Doug Liman certainly is eclectic. The director has moved from male bonding films ('Swingers') to action-thrillers ('The Bourne Identity') to sci-fi ('Jumper') and biodrama (the forthcoming 'Fair Game' about outed CIA agent Valerie Plame). Now he's attached to direct 'The Last of the Tribe: The Epic Quest to Save a Lone Man in the Amazon,' a non-fiction book by Monte Reel that was acquired by Chockstone Pictures. According to Variety, Reel, the South American correspondent for the Washington Post, "chronicled the search for the last surviving member of an Amazon tribe from the perspective of the government agents charged with both verifying his existence and preserving his way of life." Chockstone is not a newcomer to the literary film genre: it brought Cormac McCarthy's Pulitzer Prize-winning novel "The Road" to the big screen last year.

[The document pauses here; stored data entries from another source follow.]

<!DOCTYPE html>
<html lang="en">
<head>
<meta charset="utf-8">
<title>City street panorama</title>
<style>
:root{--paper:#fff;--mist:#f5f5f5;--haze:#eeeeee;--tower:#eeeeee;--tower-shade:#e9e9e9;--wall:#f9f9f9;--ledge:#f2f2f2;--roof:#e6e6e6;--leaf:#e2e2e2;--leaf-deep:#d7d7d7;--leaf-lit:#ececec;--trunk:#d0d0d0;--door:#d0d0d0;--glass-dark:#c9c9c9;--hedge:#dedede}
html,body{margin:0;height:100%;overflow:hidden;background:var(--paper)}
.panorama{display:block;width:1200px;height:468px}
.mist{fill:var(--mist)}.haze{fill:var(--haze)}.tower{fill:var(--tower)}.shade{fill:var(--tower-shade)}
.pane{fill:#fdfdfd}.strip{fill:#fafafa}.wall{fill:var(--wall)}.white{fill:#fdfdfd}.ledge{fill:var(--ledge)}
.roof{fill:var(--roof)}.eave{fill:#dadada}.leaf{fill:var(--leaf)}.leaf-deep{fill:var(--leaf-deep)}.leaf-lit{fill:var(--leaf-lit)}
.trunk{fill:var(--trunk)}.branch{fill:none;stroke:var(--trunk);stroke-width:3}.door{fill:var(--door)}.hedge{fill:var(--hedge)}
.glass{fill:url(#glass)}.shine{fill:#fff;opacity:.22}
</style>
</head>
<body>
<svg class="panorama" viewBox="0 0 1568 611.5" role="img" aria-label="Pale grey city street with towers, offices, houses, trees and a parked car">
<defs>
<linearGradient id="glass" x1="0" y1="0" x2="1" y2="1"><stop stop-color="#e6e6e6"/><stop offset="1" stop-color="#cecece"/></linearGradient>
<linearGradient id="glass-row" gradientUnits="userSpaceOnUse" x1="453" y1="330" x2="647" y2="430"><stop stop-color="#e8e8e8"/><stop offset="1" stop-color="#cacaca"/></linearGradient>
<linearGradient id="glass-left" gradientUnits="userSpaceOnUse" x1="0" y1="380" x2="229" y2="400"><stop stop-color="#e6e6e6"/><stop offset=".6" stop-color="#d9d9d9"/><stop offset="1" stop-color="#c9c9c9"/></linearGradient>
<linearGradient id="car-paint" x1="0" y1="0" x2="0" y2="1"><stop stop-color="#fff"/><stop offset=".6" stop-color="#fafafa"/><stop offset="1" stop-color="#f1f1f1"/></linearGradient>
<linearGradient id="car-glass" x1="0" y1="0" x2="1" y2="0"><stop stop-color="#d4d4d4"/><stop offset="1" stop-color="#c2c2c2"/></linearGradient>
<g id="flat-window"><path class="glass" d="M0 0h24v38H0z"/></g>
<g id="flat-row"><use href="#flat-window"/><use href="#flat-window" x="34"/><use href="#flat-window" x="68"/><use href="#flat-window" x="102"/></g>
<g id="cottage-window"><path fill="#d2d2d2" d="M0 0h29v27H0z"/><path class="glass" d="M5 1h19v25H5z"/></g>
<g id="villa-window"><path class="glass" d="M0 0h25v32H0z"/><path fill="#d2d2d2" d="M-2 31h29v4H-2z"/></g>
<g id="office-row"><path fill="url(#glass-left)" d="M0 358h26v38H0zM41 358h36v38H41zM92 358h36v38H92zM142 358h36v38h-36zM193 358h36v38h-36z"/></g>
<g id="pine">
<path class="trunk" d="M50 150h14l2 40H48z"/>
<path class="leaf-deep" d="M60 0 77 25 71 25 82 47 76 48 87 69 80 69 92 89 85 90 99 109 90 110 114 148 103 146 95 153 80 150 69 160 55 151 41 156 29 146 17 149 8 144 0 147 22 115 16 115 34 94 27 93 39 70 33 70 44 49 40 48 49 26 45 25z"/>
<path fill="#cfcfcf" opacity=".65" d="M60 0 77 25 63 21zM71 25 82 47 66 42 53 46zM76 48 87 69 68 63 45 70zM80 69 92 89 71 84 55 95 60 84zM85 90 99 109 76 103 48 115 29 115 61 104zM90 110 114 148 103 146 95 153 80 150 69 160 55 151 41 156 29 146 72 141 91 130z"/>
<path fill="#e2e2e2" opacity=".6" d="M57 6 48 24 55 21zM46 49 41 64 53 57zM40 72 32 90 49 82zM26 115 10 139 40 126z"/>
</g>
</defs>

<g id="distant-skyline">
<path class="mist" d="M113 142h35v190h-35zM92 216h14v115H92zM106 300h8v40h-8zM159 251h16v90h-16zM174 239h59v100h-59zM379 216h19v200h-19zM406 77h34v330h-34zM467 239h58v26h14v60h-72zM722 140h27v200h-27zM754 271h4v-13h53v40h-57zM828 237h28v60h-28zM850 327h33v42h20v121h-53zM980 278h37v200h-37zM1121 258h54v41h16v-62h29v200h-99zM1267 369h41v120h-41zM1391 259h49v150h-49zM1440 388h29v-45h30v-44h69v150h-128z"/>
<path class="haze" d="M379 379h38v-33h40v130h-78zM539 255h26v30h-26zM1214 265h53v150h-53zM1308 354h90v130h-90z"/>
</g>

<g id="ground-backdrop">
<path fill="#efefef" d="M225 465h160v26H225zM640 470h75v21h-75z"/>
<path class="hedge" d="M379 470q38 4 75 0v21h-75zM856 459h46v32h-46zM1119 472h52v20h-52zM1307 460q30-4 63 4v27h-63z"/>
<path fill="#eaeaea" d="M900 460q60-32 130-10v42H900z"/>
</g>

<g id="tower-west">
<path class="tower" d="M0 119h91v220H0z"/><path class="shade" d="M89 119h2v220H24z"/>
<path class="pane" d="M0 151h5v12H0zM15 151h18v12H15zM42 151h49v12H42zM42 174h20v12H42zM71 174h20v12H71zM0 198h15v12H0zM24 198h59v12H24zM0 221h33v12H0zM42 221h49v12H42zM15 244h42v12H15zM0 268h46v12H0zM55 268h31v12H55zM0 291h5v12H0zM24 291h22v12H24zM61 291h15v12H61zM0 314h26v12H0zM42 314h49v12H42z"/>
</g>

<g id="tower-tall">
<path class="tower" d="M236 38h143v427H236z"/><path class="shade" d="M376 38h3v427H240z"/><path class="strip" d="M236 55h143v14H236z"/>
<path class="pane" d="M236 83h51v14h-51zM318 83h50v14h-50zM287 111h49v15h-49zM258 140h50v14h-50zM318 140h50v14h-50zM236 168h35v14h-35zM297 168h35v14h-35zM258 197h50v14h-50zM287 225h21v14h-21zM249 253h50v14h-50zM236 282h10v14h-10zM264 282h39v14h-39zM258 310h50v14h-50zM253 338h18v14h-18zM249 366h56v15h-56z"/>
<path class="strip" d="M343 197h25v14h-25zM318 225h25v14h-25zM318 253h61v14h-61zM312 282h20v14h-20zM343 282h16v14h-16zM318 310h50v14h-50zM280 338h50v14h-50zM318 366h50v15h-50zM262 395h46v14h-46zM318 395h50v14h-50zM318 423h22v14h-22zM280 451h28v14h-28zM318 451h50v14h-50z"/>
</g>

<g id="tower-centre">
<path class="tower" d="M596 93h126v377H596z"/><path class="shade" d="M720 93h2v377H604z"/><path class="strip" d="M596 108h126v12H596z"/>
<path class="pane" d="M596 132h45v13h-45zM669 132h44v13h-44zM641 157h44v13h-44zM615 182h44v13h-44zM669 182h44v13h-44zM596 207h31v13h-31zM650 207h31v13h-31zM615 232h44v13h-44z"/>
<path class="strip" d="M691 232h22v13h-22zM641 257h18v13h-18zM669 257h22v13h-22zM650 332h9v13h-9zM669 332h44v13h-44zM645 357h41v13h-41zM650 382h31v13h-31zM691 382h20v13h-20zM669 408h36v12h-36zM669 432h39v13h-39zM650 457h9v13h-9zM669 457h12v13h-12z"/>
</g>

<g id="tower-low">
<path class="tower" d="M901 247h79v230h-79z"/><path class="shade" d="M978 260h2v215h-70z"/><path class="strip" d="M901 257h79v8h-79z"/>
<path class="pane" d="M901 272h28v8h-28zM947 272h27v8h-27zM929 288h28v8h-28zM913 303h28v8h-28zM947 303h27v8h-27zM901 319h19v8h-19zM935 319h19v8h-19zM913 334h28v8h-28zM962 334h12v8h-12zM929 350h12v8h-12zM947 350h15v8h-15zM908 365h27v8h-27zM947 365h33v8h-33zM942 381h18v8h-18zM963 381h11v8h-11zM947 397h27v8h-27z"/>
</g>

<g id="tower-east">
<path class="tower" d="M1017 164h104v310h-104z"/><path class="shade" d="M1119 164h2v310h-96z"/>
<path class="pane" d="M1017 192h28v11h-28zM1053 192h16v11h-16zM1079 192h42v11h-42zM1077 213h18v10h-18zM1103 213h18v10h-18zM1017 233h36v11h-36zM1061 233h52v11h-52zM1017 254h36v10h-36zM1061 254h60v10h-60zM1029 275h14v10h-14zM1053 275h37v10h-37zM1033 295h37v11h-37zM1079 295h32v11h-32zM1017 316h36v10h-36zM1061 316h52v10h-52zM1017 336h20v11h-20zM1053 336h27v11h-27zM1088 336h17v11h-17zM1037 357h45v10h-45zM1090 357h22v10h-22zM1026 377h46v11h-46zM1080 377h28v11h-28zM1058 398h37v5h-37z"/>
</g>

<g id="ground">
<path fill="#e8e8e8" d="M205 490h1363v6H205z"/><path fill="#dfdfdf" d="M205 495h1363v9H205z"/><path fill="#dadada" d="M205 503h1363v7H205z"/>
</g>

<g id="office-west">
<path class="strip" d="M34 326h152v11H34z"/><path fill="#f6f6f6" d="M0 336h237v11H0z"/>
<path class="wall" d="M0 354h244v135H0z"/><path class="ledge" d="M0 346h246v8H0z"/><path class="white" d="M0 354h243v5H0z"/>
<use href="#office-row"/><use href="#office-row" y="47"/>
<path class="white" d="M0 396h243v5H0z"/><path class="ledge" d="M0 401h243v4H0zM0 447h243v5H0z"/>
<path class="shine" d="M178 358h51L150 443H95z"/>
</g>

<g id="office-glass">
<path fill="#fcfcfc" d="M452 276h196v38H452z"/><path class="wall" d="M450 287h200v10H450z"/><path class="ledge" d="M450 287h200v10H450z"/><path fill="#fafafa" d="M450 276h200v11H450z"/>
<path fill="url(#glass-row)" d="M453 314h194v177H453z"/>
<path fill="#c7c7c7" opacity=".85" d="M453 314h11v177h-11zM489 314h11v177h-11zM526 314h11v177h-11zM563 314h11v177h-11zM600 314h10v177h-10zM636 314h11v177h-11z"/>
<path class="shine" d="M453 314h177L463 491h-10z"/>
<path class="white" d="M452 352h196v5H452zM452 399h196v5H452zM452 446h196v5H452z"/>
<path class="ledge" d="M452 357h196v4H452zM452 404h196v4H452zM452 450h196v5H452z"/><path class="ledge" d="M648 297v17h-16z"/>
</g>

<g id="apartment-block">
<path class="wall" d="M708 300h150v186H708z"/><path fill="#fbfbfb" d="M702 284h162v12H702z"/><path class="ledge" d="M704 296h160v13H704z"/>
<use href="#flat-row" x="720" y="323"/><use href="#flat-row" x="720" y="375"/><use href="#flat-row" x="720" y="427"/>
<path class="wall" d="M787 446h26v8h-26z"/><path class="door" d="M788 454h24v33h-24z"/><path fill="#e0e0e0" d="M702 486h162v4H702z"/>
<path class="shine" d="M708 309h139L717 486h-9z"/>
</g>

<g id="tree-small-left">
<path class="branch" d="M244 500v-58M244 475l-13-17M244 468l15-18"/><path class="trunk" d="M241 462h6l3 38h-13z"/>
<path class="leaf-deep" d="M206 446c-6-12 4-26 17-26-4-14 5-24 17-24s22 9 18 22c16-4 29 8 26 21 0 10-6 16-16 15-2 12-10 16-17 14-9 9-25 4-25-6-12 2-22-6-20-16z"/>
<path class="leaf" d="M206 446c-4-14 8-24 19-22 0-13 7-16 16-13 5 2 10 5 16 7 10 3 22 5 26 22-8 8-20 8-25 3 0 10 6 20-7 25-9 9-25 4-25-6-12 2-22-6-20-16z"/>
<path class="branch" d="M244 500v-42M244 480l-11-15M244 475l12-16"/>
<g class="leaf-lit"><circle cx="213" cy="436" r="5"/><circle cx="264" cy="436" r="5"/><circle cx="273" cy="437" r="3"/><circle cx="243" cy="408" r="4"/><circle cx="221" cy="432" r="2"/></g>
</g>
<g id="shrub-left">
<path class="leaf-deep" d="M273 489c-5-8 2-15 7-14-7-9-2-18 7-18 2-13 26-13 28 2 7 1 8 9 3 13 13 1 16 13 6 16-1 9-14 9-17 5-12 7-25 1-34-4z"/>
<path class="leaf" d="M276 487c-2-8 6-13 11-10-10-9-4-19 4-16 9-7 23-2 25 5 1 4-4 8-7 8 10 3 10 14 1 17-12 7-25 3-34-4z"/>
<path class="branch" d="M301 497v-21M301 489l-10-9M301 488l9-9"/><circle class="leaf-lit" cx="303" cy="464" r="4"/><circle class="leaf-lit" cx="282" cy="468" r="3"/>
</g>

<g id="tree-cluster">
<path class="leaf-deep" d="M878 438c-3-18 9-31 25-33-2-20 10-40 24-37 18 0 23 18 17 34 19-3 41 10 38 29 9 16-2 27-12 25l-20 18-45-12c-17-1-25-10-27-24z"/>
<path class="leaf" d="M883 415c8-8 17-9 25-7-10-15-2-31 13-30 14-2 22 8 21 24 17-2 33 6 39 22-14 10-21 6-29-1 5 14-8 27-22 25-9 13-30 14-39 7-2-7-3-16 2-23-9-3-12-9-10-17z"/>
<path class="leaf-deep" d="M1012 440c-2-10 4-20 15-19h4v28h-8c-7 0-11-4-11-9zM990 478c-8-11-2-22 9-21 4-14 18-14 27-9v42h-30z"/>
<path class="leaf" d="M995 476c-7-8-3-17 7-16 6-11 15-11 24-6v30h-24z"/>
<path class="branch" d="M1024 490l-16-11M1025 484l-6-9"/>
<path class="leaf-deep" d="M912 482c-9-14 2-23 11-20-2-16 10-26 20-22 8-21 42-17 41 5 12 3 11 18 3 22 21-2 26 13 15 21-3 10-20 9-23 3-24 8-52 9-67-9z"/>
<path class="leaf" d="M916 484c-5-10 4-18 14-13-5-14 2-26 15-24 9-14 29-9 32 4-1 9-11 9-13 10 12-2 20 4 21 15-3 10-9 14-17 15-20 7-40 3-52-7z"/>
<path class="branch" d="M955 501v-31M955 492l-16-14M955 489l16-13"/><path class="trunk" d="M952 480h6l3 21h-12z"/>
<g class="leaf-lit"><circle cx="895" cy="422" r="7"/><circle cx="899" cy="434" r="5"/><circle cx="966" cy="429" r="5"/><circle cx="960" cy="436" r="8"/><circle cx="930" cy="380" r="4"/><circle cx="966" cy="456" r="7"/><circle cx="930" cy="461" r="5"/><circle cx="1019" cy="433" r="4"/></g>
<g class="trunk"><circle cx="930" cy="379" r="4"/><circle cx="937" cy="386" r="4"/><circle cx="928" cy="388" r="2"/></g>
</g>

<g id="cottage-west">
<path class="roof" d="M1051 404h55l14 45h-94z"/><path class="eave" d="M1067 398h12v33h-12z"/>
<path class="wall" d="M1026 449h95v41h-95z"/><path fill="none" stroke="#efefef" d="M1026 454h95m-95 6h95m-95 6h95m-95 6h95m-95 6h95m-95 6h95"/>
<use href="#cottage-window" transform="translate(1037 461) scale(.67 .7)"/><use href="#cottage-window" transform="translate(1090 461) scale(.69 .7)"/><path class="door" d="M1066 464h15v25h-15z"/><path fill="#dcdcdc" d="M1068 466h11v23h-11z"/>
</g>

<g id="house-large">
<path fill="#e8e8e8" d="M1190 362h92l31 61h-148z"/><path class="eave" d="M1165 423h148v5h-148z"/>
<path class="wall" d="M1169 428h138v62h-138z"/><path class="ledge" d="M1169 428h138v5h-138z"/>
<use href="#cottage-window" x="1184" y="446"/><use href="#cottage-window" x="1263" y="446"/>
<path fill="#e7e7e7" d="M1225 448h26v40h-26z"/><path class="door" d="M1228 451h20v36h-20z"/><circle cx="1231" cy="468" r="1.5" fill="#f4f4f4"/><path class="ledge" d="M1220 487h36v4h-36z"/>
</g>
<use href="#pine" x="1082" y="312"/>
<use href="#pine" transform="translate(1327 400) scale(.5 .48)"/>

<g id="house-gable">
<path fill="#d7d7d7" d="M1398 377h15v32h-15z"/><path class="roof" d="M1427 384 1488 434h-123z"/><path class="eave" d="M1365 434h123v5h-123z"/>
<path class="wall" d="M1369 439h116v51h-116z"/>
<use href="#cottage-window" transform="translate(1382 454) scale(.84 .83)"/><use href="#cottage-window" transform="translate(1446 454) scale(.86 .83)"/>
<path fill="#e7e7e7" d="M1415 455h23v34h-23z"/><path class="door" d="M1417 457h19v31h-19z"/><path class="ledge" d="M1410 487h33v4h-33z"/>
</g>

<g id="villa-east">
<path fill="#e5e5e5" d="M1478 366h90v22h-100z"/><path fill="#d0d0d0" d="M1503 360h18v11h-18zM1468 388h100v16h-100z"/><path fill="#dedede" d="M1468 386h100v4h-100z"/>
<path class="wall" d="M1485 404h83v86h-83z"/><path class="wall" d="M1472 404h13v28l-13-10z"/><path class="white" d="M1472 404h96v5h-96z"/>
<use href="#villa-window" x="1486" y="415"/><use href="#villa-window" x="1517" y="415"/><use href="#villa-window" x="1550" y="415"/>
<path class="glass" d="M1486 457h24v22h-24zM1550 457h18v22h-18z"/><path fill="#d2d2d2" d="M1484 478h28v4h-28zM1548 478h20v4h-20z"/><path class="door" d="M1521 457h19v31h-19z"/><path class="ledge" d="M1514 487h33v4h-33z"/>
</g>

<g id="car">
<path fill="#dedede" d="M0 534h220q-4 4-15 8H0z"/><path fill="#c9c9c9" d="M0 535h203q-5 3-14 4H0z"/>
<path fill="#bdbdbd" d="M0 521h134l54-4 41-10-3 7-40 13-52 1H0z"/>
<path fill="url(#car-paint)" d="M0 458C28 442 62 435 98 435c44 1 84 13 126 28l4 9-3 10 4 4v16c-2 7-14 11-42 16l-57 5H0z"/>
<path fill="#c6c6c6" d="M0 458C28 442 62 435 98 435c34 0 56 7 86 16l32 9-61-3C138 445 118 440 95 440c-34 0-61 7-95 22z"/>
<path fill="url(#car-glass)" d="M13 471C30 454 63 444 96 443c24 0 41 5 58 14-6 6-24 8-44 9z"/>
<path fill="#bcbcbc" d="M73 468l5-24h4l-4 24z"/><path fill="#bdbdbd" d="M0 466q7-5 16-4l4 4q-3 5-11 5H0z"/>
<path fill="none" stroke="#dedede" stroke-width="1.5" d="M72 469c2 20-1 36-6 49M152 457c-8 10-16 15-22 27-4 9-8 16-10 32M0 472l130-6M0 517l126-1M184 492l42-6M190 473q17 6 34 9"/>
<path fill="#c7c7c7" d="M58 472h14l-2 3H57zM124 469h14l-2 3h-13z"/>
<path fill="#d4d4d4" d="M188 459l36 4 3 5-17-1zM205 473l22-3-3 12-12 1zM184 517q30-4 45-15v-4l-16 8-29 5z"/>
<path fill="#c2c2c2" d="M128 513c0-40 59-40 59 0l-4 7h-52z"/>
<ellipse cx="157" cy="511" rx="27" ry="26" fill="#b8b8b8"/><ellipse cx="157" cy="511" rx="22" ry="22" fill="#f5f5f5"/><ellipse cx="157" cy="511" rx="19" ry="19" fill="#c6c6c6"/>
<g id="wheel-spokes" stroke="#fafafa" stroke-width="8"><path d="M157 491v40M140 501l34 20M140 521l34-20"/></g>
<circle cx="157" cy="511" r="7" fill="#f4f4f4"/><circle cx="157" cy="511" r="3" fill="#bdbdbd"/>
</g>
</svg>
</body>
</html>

David O. Russell, who co-wrote and was directing 'Nailed,' a political satire/romantic comedy starring Jessica Biel and Jake Gyllenhaal, has left the production. According to The Hollywood Reporter, Russell has withdrawn from the $26 million feature after one-on-one negotiations with financier Ronald Tutor, who controls rights to the movie with Pangea Media Group CEO David Bergstein, broke down. THR reports that Russell apparently was not happy that producers Doug Wick and Lucy Fisher of Red Wagon Prods. were being squeezed to cut their fees in half. Tutor told THR that "we're going to go ahead probably with 'Nailed' and try to hire another director and finish it." The film is about a small town waitress who gets a nail accidentally lodged in her head, causing unpredictable behavior that leads her to Washington, D.C., where sparks fly when she meets a clueless young senator who takes up her cause.
'Heretics,' based on an episode from the public radio series 'This American Life' that explored the true story of Carlton Pearson, a rising star in the evangelical movement who was ostracized by his own church and declared a heretic after he started preaching that there is no Hell -- is being developed as a potential directing vehicle for Marc Forster ('Monster's Ball,' 'Quantum of Solace'). Forster is currently directing 'Machine Gun Preacher' for Lionsgate [THR] ... 'Archangels,' a spec script about a covert group of agents who battle aliens secretly living among humans, is being developed by New Regency and Scott Free. Joseph Kosinski, who helmed 'Tron: Legacy,' which is scheduled for a December release, is attached to direct. The sci-fi actioner is being described as a 'Bourne'-style thriller, though it sounds more like 'Men in Black' without the humor [Variety] ... If Camaros can come to life, why not gargoyles? Disney is developing a story centering on the stone creatures that have adorned buildings since medieval times as powerful symbols of good and evil. The untitled project -- which will be set in modern times -- is being produced by Lauren Shuler Donner and Jack Leslie via the Donners' Co. The studio has hired Zoe Green ('Tigress,' 'Book of Shadows') to develop the story. [HeatVision]
Olivia Crocicchia, who plays Denis Leary's youngest daughter on 'Rescue Me,' has been cast opposite John C. Reilly in the indie comedy 'Terri.' According to The Hollywood Reporter, the film centers on a large 14-year-old boy who has a difficult time adjusting to life in his small town. Crocicchia will play a pretty but sad girl who helps him cope.
Robert "Bob" Kerrey is in final negotiations to head the Motion Picture Association of America, according to a report in The Hollywood Reporter. Kerrey told Don Imus on his syndicated show that he is "talking very seriously" with the MPAA. Kerrey -- who served as Nebraska's governor and represented the state as a senator in Congress, most recently was president of The New School in New York City. There have been only three leaders of the MPAA since its founding: Jack Valenti, who served from 1966 to 2004; Dan Glickman, who served from 2004 until 2009, and Bob Pisano, who has been interim CEO since Glickman left.